The cut-through clause is designed to protect aircraft owners when confronted by a major loss. Most local insurance companies are unable to foot the full aircraft insurance risk themselves, so they turn to re-insurance companies. When correctly implemented, the cut-through clause allows financiers to receive any loss payment directly from the re-insurers of local insurance companies, rather than risk the money being diverted via the insurance companies.
Aviation financiers failing to understand the full implications of the cut-through clause are sitting on a ticking time bomb, according to Glen Brighton, executive director at Willis Aerospace Advisory Services. "The likelihood of an insurance company being insolvent at the same time as a major aircraft loss is increasing in today's perilous financial landscape," argued Brighton, warning that the threat to the aircraft financing community should be taken more seriously.
Further complicating matters, it has been difficult to obtain cut-through clauses in countries such as China, Japan and France owing to national legislation.

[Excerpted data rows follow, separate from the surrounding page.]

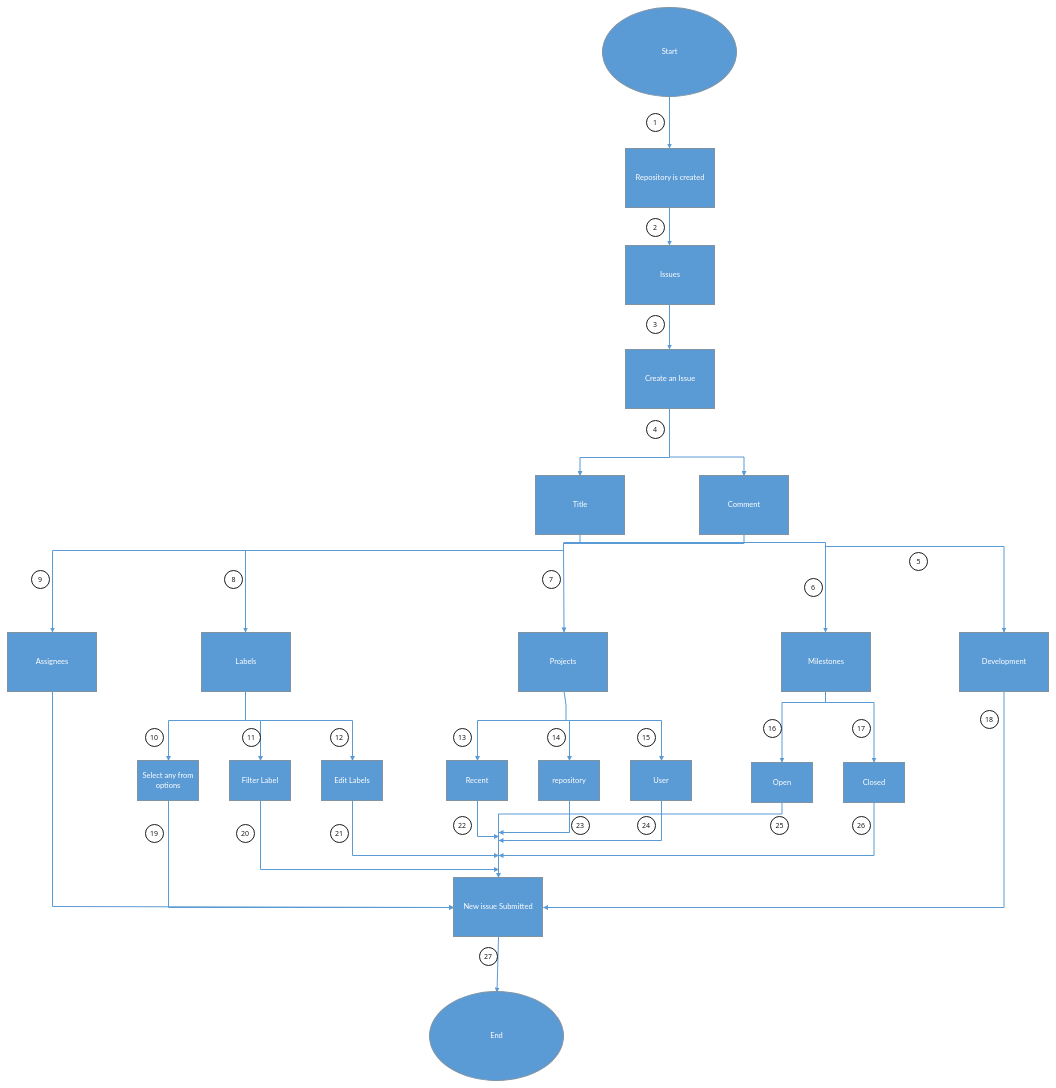
<!DOCTYPE html>
<html lang="en">
<head>
<meta charset="utf-8">
<title>Issue creation flowchart</title>
<style>
:root {
  --paper: #ffffff;
  --node: #5b9bd5;
  --node-edge: #8093a3;
  --node-text: #ffffff;
  --line: #5b9bd5;
  --ink: #1c1c1c;
}
* { box-sizing: border-box; }
html, body { margin: 0; background: var(--paper); }
body { width: 1056px; height: 1088px; overflow: hidden; }
.flowchart { position: relative; width: 1056px; height: 1088px; overflow: hidden; background: var(--paper); }
.connectors { position: absolute; inset: 0; display: block; }
.connectors path { fill: none; stroke: var(--line); stroke-width: 1; }
.connectors .arrowhead { fill: var(--line); stroke: none; }
.arrow { marker-end: url(#arrow); }
.node, .step {
  position: absolute; left: var(--x); top: var(--y);
  display: flex; align-items: center; justify-content: center; text-align: center;
}
.node {
  width: 90px; height: 60px;
  background: var(--node); border: 1px solid var(--node-edge); color: var(--node-text);
  font: 400 7.5px/10px Lato, Carlito, sans-serif; white-space: nowrap;
}
.option { width: 62px; height: 41px; }
.terminal { width: 135px; height: 90px; border-radius: 50%; }
.step {
  width: 19px; height: 19px; margin: -9.5px 0 0 -9.5px;
  border: 1px solid var(--ink); border-radius: 50%; background: var(--paper); color: var(--ink);
  font: 400 7px/1 "Noto Sans", "Open Sans", sans-serif;
}
</style>
</head>
<body>
<main class="flowchart">
  <svg class="connectors" width="1056" height="1088" viewBox="0 0 1056 1088" aria-hidden="true">
    <defs>
      <marker id="arrow" markerUnits="userSpaceOnUse" markerWidth="5" markerHeight="5" refX="4.5" refY="2.5" orient="auto">
        <path class="arrowhead" d="M0 0L5 2.5L0 5Z"/>
      </marker>
    </defs>
    <g class="main-steps">
      <path class="arrow" d="M669.5 96V148"/>
      <path class="arrow" d="M669.5 207V245"/>
      <path class="arrow" d="M669.5 304V349"/>
      <path class="arrow" d="M669.5 408V457.5H580V475.5"/>
      <path class="arrow" d="M669.5 457H744V475.5"/>
    </g>
    <g class="issue-fields">
      <path d="M580 535V542.5H564"/>
      <path d="M744 535V543.5H564"/>
      <path class="arrow" d="M563.5 542.5L564 632"/>
      <path class="arrow" d="M563.5 550.5H52.5V632"/>
      <path class="arrow" d="M245.5 550.5V632"/>
      <path class="arrow" d="M570 542.5H825.5V632"/>
      <path class="arrow" d="M825.5 546.5H1004V632"/>
    </g>
    <g class="field-options">
      <path class="arrow" d="M245.5 691V720.5H168.5V760.5"/>
      <path class="arrow" d="M245.5 720.5H260.5V760.5"/>
      <path class="arrow" d="M260.5 720.5H352.5V760.5"/>
      <path class="arrow" d="M564 691L566 705V720.5H477.5V760.5"/>
      <path class="arrow" d="M566 720.5H569.5V760.5"/>
      <path class="arrow" d="M569.5 720.5H661.5V760.5"/>
      <path class="arrow" d="M825.5 691V702.5H782V762"/>
      <path class="arrow" d="M825.5 702.5H874V762"/>
    </g>
    <g class="submission">
      <path class="arrow" d="M52.5 691V906.5L453.5 907.5"/>
      <path class="arrow" d="M168.5 801V907.5H453.5"/>
      <path class="arrow" d="M260.5 801V869.5H498.5"/>
      <path class="arrow" d="M352.5 801V855.5H498.5"/>
      <path class="arrow" d="M477.5 801V836.5H498.5"/>
      <path class="arrow" d="M569.5 801V832.5H499"/>
      <path class="arrow" d="M661.5 801V840.5H499"/>
      <path class="arrow" d="M782 803V814H498.5V877.5"/>
      <path class="arrow" d="M874 803V855.5H499"/>
      <path class="arrow" d="M1004 691V907.5H543.5"/>
      <path class="arrow" d="M498.5 937L497 992"/>
    </g>
  </svg>

  <div class="node terminal" style="--x:602px;--y:7px">Start</div>
  <div class="node" style="--x:625px;--y:148px">Repository is created</div>
  <div class="node" style="--x:625px;--y:245px">Issues</div>
  <div class="node" style="--x:625px;--y:349px">Create an Issue</div>
  <div class="node" style="--x:535px;--y:475px">Title</div>
  <div class="node" style="--x:699px;--y:475px">Comment</div>

  <div class="node" style="--x:7px;--y:632px">Assignees</div>
  <div class="node" style="--x:201px;--y:632px">Labels</div>
  <div class="node" style="--x:518px;--y:632px">Projects</div>
  <div class="node" style="--x:781px;--y:632px">Milestones</div>
  <div class="node" style="--x:959px;--y:632px">Development</div>

  <div class="node option" style="--x:137px;--y:760px">Select any from<br>options</div>
  <div class="node option" style="--x:229px;--y:760px">Filter Label</div>
  <div class="node option" style="--x:321px;--y:760px">Edit Labels</div>
  <div class="node option" style="--x:446px;--y:760px">Recent</div>
  <div class="node option" style="--x:538px;--y:760px">repository</div>
  <div class="node option" style="--x:630px;--y:760px">User</div>
  <div class="node option" style="--x:751px;--y:762px">Open</div>
  <div class="node option" style="--x:843px;--y:762px">Closed</div>

  <div class="node" style="--x:453px;--y:877px">New issue Submitted</div>
  <div class="node terminal" style="--x:429px;--y:991px">End</div>

  <span class="step" style="--x:655px;--y:122px">1</span>
  <span class="step" style="--x:655px;--y:227.5px">2</span>
  <span class="step" style="--x:655px;--y:324px">3</span>
  <span class="step" style="--x:655px;--y:429.5px">4</span>
  <span class="step" style="--x:918.5px;--y:561.5px">5</span>
  <span class="step" style="--x:813px;--y:587.5px">6</span>
  <span class="step" style="--x:551px;--y:579px">7</span>
  <span class="step" style="--x:233.5px;--y:579px">8</span>
  <span class="step" style="--x:40px;--y:579px">9</span>
  <span class="step" style="--x:154px;--y:737px">10</span>
  <span class="step" style="--x:251px;--y:737px">11</span>
  <span class="step" style="--x:339px;--y:737px">12</span>
  <span class="step" style="--x:462px;--y:737px">13</span>
  <span class="step" style="--x:556px;--y:737px">14</span>
  <span class="step" style="--x:646px;--y:737px">15</span>
  <span class="step" style="--x:772px;--y:728px">16</span>
  <span class="step" style="--x:861px;--y:728px">17</span>
  <span class="step" style="--x:989px;--y:719.5px">18</span>
  <span class="step" style="--x:154px;--y:833.5px">19</span>
  <span class="step" style="--x:245px;--y:833.5px">20</span>
  <span class="step" style="--x:339px;--y:833.5px">21</span>
  <span class="step" style="--x:462px;--y:825px">22</span>
  <span class="step" style="--x:580px;--y:825px">23</span>
  <span class="step" style="--x:646px;--y:825px">24</span>
  <span class="step" style="--x:779.5px;--y:825px">25</span>
  <span class="step" style="--x:861px;--y:825px">26</span>
  <span class="step" style="--x:488px;--y:956.5px">27</span>
</main>
</body>
</html>
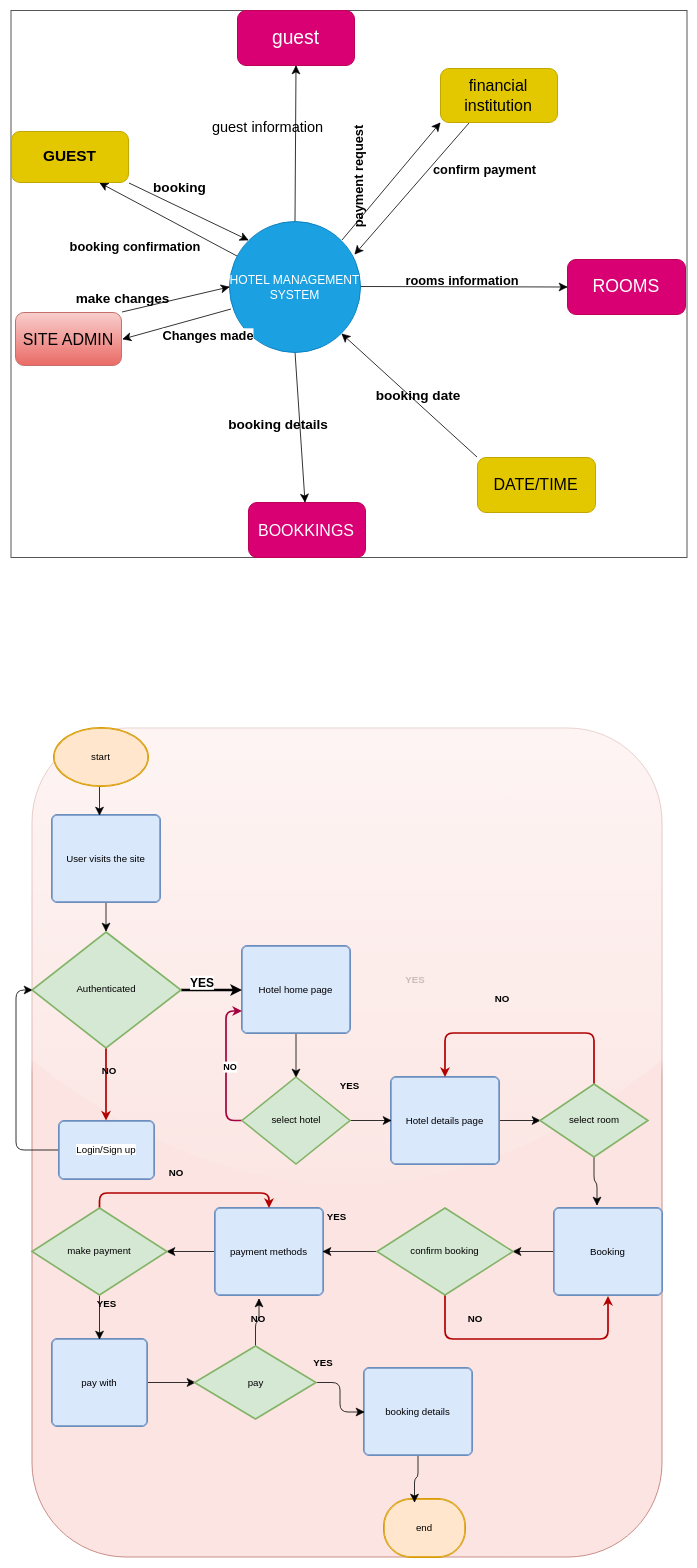
<!DOCTYPE html>
<html lang="en">
<head>
<meta charset="utf-8">
<title>Hotel management system diagrams</title>
<style>
:root {
  --ink: #000;
  --pink: #d80073; --pink-edge: #bd0058;
  --gold: #e3c800; --gold-edge: #c2a700;
  --blue: #1ba1e2; --blue-edge: #0d82c2;
  --coral-light: #f8cecc; --coral: #ea6b66; --coral-edge: #c4716d;
  --step: #dae8fc; --step-edge: #6c8ebf;
  --decision: #d5e8d4; --decision-edge: #82b366;
  --terminal: #ffe6cc; --terminal-edge: #d79b00;
  --red: #b20000; --wine: #a50040;
}
* { box-sizing: border-box; }
html, body { margin: 0; }
body { background: #fff; }
main {
  position: relative; width: 697px; height: 1568px; overflow: hidden;
  color: var(--ink); font-family: "Liberation Sans", Arial, sans-serif;
}
section, section > svg { position: absolute; left: 0; top: 0; width: 697px; height: 1568px; }
.node {
  position: absolute; left: var(--x); top: var(--y); width: var(--w); height: var(--h);
  display: flex; align-items: center; justify-content: center;
  text-align: center; border: 1px solid; white-space: nowrap;
}
.context .node { border-radius: 9px; font-size: 16px; line-height: 20px; padding-right: 1px; }
.context .pink { background: var(--pink); border-color: var(--pink-edge); color: #fff; }
.context .gold { background: var(--gold); border-color: var(--gold-edge); }
.context .coral { background: linear-gradient(var(--coral-light), var(--coral)); border-color: var(--coral-edge); }
.context .system {
  background: var(--blue); border-color: var(--blue-edge); color: #fff;
  border-radius: 50%; font-size: 12.1px; line-height: 15px;
}
.context .lower { padding-top: 2px; }
.context .raise { padding-bottom: 2px; }
.flow { font-size: 9.7px; }
.flow .node { padding: 0 1px 1px 0; box-shadow: inset 0 0 0 0.7px var(--edge); border-color: var(--edge); }
.flow .step { --edge: var(--step-edge); background: var(--step); border-radius: 6px; }
.flow .terminal { --edge: var(--terminal-edge); background: var(--terminal); border-radius: 50%; }
.flow .end { border-radius: 28px; }
.label {
  position: absolute; left: var(--x); top: var(--y); transform: translate(-50%, -50%);
  font-weight: bold; white-space: nowrap; line-height: 1.2;
}
.context .label { font-size: 12.8px; }
.context .large { font-size: 13.6px; }
.context .regular { font-size: 14.5px; font-weight: normal; }
.vertical { transform: translate(-50%, -50%) rotate(-90deg); }
.plate { background: #fff; }
.decision { font-weight: normal; }
.faint { color: #c9bcbb; }
.edge { fill: none; stroke: var(--ink); stroke-width: 0.8; marker-end: url(#tip); }
.edge.no { stroke: var(--red); stroke-width: 1.7; marker-end: url(#tip-red); }
.edge.retry { stroke: var(--wine); stroke-width: 1.7; marker-end: url(#tip-wine); }
.edge.strong { stroke-width: 2.5; marker-end: url(#tip-strong); }
.diamonds { fill: var(--decision); stroke: var(--decision-edge); stroke-width: 1.6; }
</style>
</head>
<body>
<main>
  <section class="context" aria-label="Context diagram">
    <svg viewBox="0 0 697 1568" aria-hidden="true">
      <defs>
        <marker id="tip" markerUnits="userSpaceOnUse" markerWidth="11" markerHeight="12" refX="9" refY="6" orient="auto">
          <path d="M9 6L1 10L3 6L1 2Z" stroke="#000" stroke-width="0.6"/>
        </marker>
        <marker id="tip-red" markerUnits="userSpaceOnUse" markerWidth="12" markerHeight="12" refX="4" refY="6" orient="auto">
          <path d="M11 6L1 11L4 6L1 1Z" fill="#b20000"/>
        </marker>
        <marker id="tip-wine" markerUnits="userSpaceOnUse" markerWidth="12" markerHeight="12" refX="4" refY="6" orient="auto">
          <path d="M11 6L1 11L4 6L1 1Z" fill="#a50040"/>
        </marker>
        <marker id="tip-strong" markerUnits="userSpaceOnUse" markerWidth="14" markerHeight="14" refX="5" refY="7" orient="auto">
          <path d="M13 7L1 13L4 7L1 1Z"/>
        </marker>
      </defs>
      <rect x="11" y="10.5" width="676" height="547" fill="none" stroke="#444" stroke-width="0.9"/>
      <path class="edge" d="M295 221L296 66"/>
      <path class="edge" d="M342 240L440 123"/>
      <path class="edge" d="M469 123L355 254"/>
      <path class="edge" d="M129 183L248 240"/>
      <path class="edge" d="M237 256L100 183"/>
      <path class="edge" d="M122 312L229 287"/>
      <path class="edge" d="M231 309L123 339"/>
      <path class="edge" d="M361 286.5L567 287"/>
      <path class="edge" d="M477 457L342 334"/>
      <path class="edge" d="M295 352L305 502"/>
    </svg>
    <div class="node pink" style="--x:237px;--y:10px;--w:118px;--h:56px;font-size:19.3px">guest</div>
    <div class="node gold" style="--x:440px;--y:68px;--w:118px;--h:55px;padding-right:2px">financial<br>institution</div>
    <div class="node gold raise" style="--x:11px;--y:131px;--w:118px;--h:52px;font-size:15.4px;font-weight:bold">GUEST</div>
    <div class="node system lower" style="--x:229px;--y:221px;--w:132px;--h:132px">HOTEL MANAGEMENT<br>SYSTEM</div>
    <div class="node pink raise" style="--x:567px;--y:259px;--w:119px;--h:56px;font-size:17.7px">ROOMS</div>
    <div class="node coral lower" style="--x:15px;--y:312px;--w:107px;--h:54px">SITE ADMIN</div>
    <div class="node gold" style="--x:477px;--y:457px;--w:119px;--h:56px;padding-right:2px">DATE/TIME</div>
    <div class="node pink lower" style="--x:248px;--y:502px;--w:118px;--h:56px;padding-right:2px">BOOKKINGS</div>

    <span class="label regular" style="--x:267.5px;--y:128px">guest information</span>
    <span class="label vertical" style="--x:359px;--y:176px">payment request</span>
    <span class="label" style="--x:484.5px;--y:170px">confirm payment</span>
    <span class="label large" style="--x:179.5px;--y:188px">booking</span>
    <span class="label" style="--x:135px;--y:247px">booking confirmation</span>
    <span class="label large" style="--x:122.5px;--y:299px">make changes</span>
    <span class="label plate" style="--x:208px;--y:336px">Changes made</span>
    <span class="label" style="--x:462px;--y:281px">rooms information</span>
    <span class="label large" style="--x:418px;--y:396px">booking date</span>
    <span class="label large" style="--x:278px;--y:425px">booking details</span>
  </section>

  <section class="flow" aria-label="Booking flowchart">
    <svg class="panel" viewBox="0 0 697 1568" aria-hidden="true">
      <defs>
        <linearGradient id="panel-edge" x1="0" y1="0" x2="0" y2="1">
          <stop offset="0" stop-color="#ead3d0"/>
          <stop offset="0.4" stop-color="#dcb9b5"/>
          <stop offset="0.42" stop-color="#c98d87"/>
          <stop offset="1" stop-color="#c98d87"/>
        </linearGradient>
        <linearGradient id="gloss" x1="0" y1="0" x2="0" y2="1">
          <stop offset="0" stop-color="#fff" stop-opacity="0.62"/>
          <stop offset="1" stop-color="#fff" stop-opacity="0.08"/>
        </linearGradient>
        <clipPath id="panel-shape"><rect x="32" y="728" width="630" height="829" rx="94"/></clipPath>
      </defs>
      <g clip-path="url(#panel-shape)">
        <rect x="32" y="728" width="630" height="829" fill="#fbe4e1"/>
        <path d="M32 728H662V1060Q347 1310 32 1060Z" fill="url(#gloss)"/>
      </g>
      <rect x="32" y="728" width="630" height="829" rx="94" fill="none" stroke="url(#panel-edge)"/>
    </svg>

    <div class="node terminal" style="--x:53px;--y:727px;--w:96px;--h:60px">start</div>
    <div class="node step" style="--x:51px;--y:814px;--w:110px;--h:89px">User visits the site</div>
    <div class="node step" style="--x:241px;--y:945px;--w:110px;--h:89px">Hotel home page</div>
    <div class="node step" style="--x:390px;--y:1076px;--w:110px;--h:89px">Hotel details page</div>
    <div class="node step" style="--x:58px;--y:1120px;--w:97px;--h:60px"><span class="plate">Login/Sign up</span></div>
    <div class="node step" style="--x:214px;--y:1207px;--w:110px;--h:89px">payment methods</div>
    <div class="node step" style="--x:553px;--y:1207px;--w:110px;--h:89px">Booking</div>
    <div class="node step" style="--x:51px;--y:1338px;--w:97px;--h:89px">pay with</div>
    <div class="node step" style="--x:363px;--y:1367px;--w:110px;--h:89px">booking details</div>
    <div class="node terminal end" style="--x:383px;--y:1498px;--w:83px;--h:60px">end</div>

    <svg class="connections" viewBox="0 0 697 1568" aria-hidden="true">
      <path class="edge" d="M99.5 787V815"/>
      <path class="edge" d="M106 903V931"/>
      <path class="edge strong" d="M181 990H234"/>
      <path class="edge no" d="M106 1048V1113.5"/>
      <path class="edge" d="M58 1150H24Q16 1150 16 1142V998Q16 990 24 990H32"/>
      <path class="edge" d="M296 1034V1077"/>
      <path class="edge retry" d="M242 1120.5H234Q226 1120.5 226 1112V1019Q226 1011 233 1011H235"/>
      <path class="edge" d="M350 1120.5H391"/>
      <path class="edge" d="M500 1120.5H540"/>
      <path class="edge no" d="M594 1084V1041Q594 1033 586 1033H453Q445 1033 445 1041V1070"/>
      <path class="edge" d="M594 1157V1176Q594 1181 595.5 1182Q597 1183 597 1188V1205"/>
      <path class="edge" d="M553 1251.5H513"/>
      <path class="edge" d="M377 1251.5H323"/>
      <path class="edge no" d="M445 1295V1331Q445 1339 453 1339H600Q608 1339 608 1331V1303"/>
      <path class="edge" d="M214 1251.5H167"/>
      <path class="edge no" d="M99.5 1208V1201Q99.5 1193 107 1193H261Q269 1193 269 1200V1201"/>
      <path class="edge" d="M99.5 1295V1339"/>
      <path class="edge" d="M148 1382.5H195"/>
      <path class="edge" d="M255.5 1346V1327Q255.5 1323 257 1322Q259 1321 259 1316V1299"/>
      <path class="edge" d="M316 1382.5H332Q340 1382.5 340 1390V1404Q340 1412 348 1412H364"/>
      <path class="edge" d="M418 1456V1473Q418 1477 416 1478Q414.5 1479 414.5 1483V1502"/>

      <g class="diamonds">
        <polygon points="106,932 181,990 106,1048 32,990"/>
        <polygon points="296,1077 350,1120.5 296,1164 242,1120.5"/>
        <polygon points="594,1084 648,1120.5 594,1157 540,1120.5"/>
        <polygon points="99.5,1208 167,1251.5 99.5,1295 32,1251.5"/>
        <polygon points="445,1208 513,1251.5 445,1295 377,1251.5"/>
        <polygon points="255.5,1346 316,1382.5 255.5,1419 194.5,1382.5"/>
      </g>
    </svg>

    <span class="label decision" style="--x:106px;--y:989px">Authenticated</span>
    <span class="label decision" style="--x:296px;--y:1120px">select hotel</span>
    <span class="label decision" style="--x:594px;--y:1120px">select room</span>
    <span class="label decision" style="--x:99px;--y:1251px">make payment</span>
    <span class="label decision" style="--x:444.5px;--y:1251px">confirm booking</span>
    <span class="label decision" style="--x:255.5px;--y:1383px">pay</span>

    <span class="label plate" style="--x:202px;--y:983px;font-size:12px">YES</span>
    <span class="label faint" style="--x:415px;--y:980px">YES</span>
    <span class="label" style="--x:502px;--y:999px">NO</span>
    <span class="label plate" style="--x:230px;--y:1067px;font-size:9px">NO</span>
    <span class="label" style="--x:109px;--y:1071px">NO</span>
    <span class="label" style="--x:349.5px;--y:1086px">YES</span>
    <span class="label" style="--x:176px;--y:1173px">NO</span>
    <span class="label" style="--x:336.5px;--y:1217px">YES</span>
    <span class="label" style="--x:106.5px;--y:1304px">YES</span>
    <span class="label" style="--x:475px;--y:1319px">NO</span>
    <span class="label" style="--x:258px;--y:1319px">NO</span>
    <span class="label" style="--x:323px;--y:1363px">YES</span>
  </section>
</main>
</body>
</html>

However, some countries have begun to address this complicated issue, Brighton remarked. "Brazil, for, example, has recently changed legislation so that a cut through clause is enforceable as long as the primary insurer is insolvent, which avoids domestic insurance firms missing out on investment," he said.
Yet many banks and smaller leasing outfits are ignoring the risk inherent in failing to properly investigate a clause preventing re-insurers from making loss payments to an insurance company that is in financial distress or unwilling to transfer the payment to the correct party, Brighton noted.
"It's not that high on our order of priority of concerns when putting a lease together," admitted one European lessor. "It probably should be, but we tend to focus on other counterparty credit risk such as the lessee, guarantor, LC providers and other immediate risks such as jurisdictional risks."
The big leasing companies that have their own insurance departments tend to understand the risk, but some financiers can't appreciate how wrong it could go, Brighton said. Part of the lack of awareness can be attributed to the fact that there has yet to be a major case brought to court, where administrators have taken the money instead of the rightful loss payee. "Until there is a high profile failure to pay out due to insurer insolvency, cut-through clauses are not going to get the attention that maybe they should," the European lessor said.